| What this task involves |
Whatever the records below say, write them all out exactly.

══ Data records ══

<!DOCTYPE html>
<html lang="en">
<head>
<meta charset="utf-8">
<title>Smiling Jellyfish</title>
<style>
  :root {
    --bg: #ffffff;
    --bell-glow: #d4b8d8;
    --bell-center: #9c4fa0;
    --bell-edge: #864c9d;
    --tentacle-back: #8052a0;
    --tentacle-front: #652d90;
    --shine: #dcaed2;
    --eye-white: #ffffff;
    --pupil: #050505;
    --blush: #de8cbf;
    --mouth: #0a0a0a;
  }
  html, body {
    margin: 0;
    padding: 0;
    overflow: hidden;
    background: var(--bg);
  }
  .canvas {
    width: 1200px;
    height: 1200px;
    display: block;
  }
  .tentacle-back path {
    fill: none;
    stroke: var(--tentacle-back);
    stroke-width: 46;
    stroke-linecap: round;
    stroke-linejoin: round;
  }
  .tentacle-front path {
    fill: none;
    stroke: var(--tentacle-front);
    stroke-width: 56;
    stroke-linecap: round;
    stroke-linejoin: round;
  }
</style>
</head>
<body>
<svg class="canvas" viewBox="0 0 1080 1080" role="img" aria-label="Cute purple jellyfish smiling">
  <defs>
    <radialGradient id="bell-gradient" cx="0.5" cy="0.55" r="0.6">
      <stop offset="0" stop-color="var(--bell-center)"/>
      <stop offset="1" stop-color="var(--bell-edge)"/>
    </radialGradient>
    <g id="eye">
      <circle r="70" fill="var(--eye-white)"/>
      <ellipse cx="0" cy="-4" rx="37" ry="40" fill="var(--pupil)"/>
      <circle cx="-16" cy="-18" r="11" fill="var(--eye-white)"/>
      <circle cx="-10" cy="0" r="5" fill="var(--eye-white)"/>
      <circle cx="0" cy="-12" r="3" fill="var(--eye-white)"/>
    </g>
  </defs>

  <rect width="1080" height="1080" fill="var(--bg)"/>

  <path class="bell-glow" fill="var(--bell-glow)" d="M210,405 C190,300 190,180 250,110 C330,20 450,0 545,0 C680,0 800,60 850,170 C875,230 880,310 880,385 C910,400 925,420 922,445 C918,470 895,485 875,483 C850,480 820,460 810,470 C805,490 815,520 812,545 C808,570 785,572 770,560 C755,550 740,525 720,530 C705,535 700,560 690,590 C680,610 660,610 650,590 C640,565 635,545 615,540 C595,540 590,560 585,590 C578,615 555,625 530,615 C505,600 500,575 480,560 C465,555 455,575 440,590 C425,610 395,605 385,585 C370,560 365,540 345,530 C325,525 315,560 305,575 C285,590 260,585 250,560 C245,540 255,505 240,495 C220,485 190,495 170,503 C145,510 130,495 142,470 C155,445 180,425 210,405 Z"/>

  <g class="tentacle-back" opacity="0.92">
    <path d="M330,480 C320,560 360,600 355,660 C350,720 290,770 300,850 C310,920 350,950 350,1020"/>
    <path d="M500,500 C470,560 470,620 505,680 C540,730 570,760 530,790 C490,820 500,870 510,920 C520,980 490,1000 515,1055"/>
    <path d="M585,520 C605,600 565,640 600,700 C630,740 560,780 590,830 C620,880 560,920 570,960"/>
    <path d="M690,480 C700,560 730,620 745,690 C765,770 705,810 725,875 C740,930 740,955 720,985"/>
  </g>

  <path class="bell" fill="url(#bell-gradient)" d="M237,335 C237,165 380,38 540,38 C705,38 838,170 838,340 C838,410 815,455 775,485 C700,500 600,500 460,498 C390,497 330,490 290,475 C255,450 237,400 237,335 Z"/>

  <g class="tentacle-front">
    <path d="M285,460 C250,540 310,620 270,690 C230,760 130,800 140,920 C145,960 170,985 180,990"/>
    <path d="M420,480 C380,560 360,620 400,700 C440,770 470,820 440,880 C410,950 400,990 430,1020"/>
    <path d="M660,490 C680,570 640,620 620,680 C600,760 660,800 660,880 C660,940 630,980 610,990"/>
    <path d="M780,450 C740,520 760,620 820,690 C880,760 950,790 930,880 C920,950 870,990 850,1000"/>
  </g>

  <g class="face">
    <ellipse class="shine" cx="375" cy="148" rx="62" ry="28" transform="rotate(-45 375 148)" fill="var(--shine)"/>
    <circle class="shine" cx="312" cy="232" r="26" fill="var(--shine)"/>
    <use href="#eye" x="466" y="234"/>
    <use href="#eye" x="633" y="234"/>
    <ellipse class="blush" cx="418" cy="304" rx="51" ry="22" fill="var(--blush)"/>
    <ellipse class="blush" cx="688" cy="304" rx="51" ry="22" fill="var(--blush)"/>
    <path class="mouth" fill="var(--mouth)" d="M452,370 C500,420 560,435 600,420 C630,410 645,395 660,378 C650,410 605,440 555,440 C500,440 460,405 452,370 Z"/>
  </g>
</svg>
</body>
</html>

═══

| Result |
<!DOCTYPE html>
<html lang="en">
<head>
<meta charset="utf-8">
<title>Smiling Jellyfish</title>
<style>
  :root {
    --bg: #ffffff;
    --bell-glow: #d4b8d8;
    --bell-center: #9c4fa0;
    --bell-edge: #864c9d;
    --tentacle-back: #8052a0;
    --tentacle-front: #652d90;
    --shine: #dcaed2;
    --eye-white: #ffffff;
    --pupil: #050505;
    --blush: #de8cbf;
    --mouth: #0a0a0a;
  }
  html, body {
    margin: 0;
    padding: 0;
    overflow: hidden;
    background: var(--bg);
  }
  .canvas {
    width: 1200px;
    height: 1200px;
    display: block;
  }
  .tentacle-back path {
    fill: none;
    stroke: var(--tentacle-back);
    stroke-width: 46;
    stroke-linecap: round;
    stroke-linejoin: round;
  }
  .tentacle-front path {
    fill: none;
    stroke: var(--tentacle-front);
    stroke-width: 56;
    stroke-linecap: round;
    stroke-linejoin: round;
  }
</style>
</head>
<body>
<svg class="canvas" viewBox="0 0 1080 1080" role="img" aria-label="Cute purple jellyfish smiling">
  <defs>
    <radialGradient id="bell-gradient" cx="0.5" cy="0.55" r="0.6">
      <stop offset="0" stop-color="var(--bell-center)"/>
      <stop offset="1" stop-color="var(--bell-edge)"/>
    </radialGradient>
    <g id="eye">
      <circle r="70" fill="var(--eye-white)"/>
      <ellipse cx="0" cy="-4" rx="37" ry="40" fill="var(--pupil)"/>
      <circle cx="-16" cy="-18" r="11" fill="var(--eye-white)"/>
      <circle cx="-10" cy="0" r="5" fill="var(--eye-white)"/>
      <circle cx="0" cy="-12" r="3" fill="var(--eye-white)"/>
    </g>
  </defs>

  <rect width="1080" height="1080" fill="var(--bg)"/>

  <path class="bell-glow" fill="var(--bell-glow)" d="M210,405 C190,300 190,180 250,110 C330,20 450,0 545,0 C680,0 800,60 850,170 C875,230 880,310 880,385 C910,400 925,420 922,445 C918,470 895,485 875,483 C850,480 820,460 810,470 C805,490 815,520 812,545 C808,570 785,572 770,560 C755,550 740,525 720,530 C705,535 700,560 690,590 C680,610 660,610 650,590 C640,565 635,545 615,540 C595,540 590,560 585,590 C578,615 555,625 530,615 C505,600 500,575 480,560 C465,555 455,575 440,590 C425,610 395,605 385,585 C370,560 365,540 345,530 C325,525 315,560 305,575 C285,590 260,585 250,560 C245,540 255,505 240,495 C220,485 190,495 170,503 C145,510 130,495 142,470 C155,445 180,425 210,405 Z"/>

  <g class="tentacle-back" opacity="0.92">
    <path d="M330,480 C320,560 360,600 355,660 C350,720 290,770 300,850 C310,920 350,950 350,1020"/>
    <path d="M500,500 C470,560 470,620 505,680 C540,730 570,760 530,790 C490,820 500,870 510,920 C520,980 490,1000 515,1055"/>
    <path d="M585,520 C605,600 565,640 600,700 C630,740 560,780 590,830 C620,880 560,920 570,960"/>
    <path d="M690,480 C700,560 730,620 745,690 C765,770 705,810 725,875 C740,930 740,955 720,985"/>
  </g>

  <path class="bell" fill="url(#bell-gradient)" d="M237,335 C237,165 380,38 540,38 C705,38 838,170 838,340 C838,410 815,455 775,485 C700,500 600,500 460,498 C390,497 330,490 290,475 C255,450 237,400 237,335 Z"/>

  <g class="tentacle-front">
    <path d="M285,460 C250,540 310,620 270,690 C230,760 130,800 140,920 C145,960 170,985 180,990"/>
    <path d="M420,480 C380,560 360,620 400,700 C440,770 470,820 440,880 C410,950 400,990 430,1020"/>
    <path d="M660,490 C680,570 640,620 620,680 C600,760 660,800 660,880 C660,940 630,980 610,990"/>
    <path d="M780,450 C740,520 760,620 820,690 C880,760 950,790 930,880 C920,950 870,990 850,1000"/>
  </g>

  <g class="face">
    <ellipse class="shine" cx="375" cy="148" rx="62" ry="28" transform="rotate(-45 375 148)" fill="var(--shine)"/>
    <circle class="shine" cx="312" cy="232" r="26" fill="var(--shine)"/>
    <use href="#eye" x="466" y="234"/>
    <use href="#eye" x="633" y="234"/>
    <ellipse class="blush" cx="418" cy="304" rx="51" ry="22" fill="var(--blush)"/>
    <ellipse class="blush" cx="688" cy="304" rx="51" ry="22" fill="var(--blush)"/>
    <path class="mouth" fill="var(--mouth)" d="M452,370 C500,420 560,435 600,420 C630,410 645,395 660,378 C650,410 605,440 555,440 C500,440 460,405 452,370 Z"/>
  </g>
</svg>
</body>
</html>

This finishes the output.